Collected data
==*==
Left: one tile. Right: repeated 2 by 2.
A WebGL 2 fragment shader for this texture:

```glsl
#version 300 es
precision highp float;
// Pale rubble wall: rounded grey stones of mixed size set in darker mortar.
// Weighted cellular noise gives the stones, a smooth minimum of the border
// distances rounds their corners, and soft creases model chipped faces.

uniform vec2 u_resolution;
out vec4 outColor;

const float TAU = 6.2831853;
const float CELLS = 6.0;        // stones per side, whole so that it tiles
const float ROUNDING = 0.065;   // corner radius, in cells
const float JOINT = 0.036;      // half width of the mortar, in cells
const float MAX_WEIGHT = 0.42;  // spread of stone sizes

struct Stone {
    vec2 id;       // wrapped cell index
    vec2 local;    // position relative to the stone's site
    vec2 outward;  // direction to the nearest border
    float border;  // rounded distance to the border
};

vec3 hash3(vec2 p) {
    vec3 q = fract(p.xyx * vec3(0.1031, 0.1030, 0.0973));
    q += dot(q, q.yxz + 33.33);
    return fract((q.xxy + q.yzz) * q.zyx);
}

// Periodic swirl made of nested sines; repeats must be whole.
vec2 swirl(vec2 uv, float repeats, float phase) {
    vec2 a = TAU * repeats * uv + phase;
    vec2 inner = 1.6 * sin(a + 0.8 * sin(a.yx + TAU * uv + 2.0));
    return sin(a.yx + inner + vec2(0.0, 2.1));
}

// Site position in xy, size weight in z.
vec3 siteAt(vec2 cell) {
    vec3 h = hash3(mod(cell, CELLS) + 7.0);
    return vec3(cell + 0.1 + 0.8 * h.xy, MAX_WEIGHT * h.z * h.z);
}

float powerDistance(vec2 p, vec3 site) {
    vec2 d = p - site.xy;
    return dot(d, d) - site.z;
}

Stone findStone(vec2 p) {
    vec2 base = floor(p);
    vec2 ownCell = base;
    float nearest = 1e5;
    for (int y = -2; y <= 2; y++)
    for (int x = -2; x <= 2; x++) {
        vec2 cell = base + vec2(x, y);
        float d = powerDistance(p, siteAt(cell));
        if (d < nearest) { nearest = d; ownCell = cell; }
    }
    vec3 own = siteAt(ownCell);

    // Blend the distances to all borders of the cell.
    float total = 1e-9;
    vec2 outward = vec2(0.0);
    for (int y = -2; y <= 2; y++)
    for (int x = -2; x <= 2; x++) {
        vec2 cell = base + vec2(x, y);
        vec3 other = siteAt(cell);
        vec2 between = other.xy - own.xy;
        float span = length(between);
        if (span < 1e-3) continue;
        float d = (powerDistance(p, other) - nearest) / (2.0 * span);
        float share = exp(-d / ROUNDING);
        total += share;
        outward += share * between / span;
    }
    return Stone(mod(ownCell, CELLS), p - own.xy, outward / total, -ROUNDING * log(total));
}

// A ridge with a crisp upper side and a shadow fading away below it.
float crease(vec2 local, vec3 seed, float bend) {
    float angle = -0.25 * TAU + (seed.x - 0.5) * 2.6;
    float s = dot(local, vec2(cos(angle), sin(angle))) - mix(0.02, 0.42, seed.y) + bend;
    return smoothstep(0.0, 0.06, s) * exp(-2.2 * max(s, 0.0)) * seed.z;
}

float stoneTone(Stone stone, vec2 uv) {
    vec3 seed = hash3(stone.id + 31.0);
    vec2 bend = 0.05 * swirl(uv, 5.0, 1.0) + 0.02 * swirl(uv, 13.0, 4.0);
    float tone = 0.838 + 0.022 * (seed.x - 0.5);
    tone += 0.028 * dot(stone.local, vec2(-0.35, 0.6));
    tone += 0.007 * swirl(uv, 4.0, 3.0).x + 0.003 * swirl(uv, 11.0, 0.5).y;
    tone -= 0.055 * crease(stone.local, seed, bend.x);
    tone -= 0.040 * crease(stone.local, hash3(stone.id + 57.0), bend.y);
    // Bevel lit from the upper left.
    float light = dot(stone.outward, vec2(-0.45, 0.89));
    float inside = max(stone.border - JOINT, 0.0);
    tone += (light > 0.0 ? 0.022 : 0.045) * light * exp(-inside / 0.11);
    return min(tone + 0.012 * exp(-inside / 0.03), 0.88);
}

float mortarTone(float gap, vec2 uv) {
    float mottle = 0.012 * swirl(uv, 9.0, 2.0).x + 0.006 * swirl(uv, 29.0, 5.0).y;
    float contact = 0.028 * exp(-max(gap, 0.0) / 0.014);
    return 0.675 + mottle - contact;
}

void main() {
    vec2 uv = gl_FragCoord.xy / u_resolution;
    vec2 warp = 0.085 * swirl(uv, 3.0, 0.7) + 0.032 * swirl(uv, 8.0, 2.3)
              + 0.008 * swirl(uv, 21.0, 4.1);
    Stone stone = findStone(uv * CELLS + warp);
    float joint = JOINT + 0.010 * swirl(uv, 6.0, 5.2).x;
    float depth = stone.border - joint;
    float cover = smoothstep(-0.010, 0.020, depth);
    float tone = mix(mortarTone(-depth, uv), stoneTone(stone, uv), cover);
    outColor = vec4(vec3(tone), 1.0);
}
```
==*==
- _AIM OF THE EXERCISE_:
Copy every line of the data where "const" is found.

- _YOUR SOLUTION_:
const float TAU = 6.2831853;
const float CELLS = 6.0;        // stones per side, whole so that it tiles
const float ROUNDING = 0.065;   // corner radius, in cells
const float JOINT = 0.036;      // half width of the mortar, in cells
const float MAX_WEIGHT = 0.42;  // spread of stone sizes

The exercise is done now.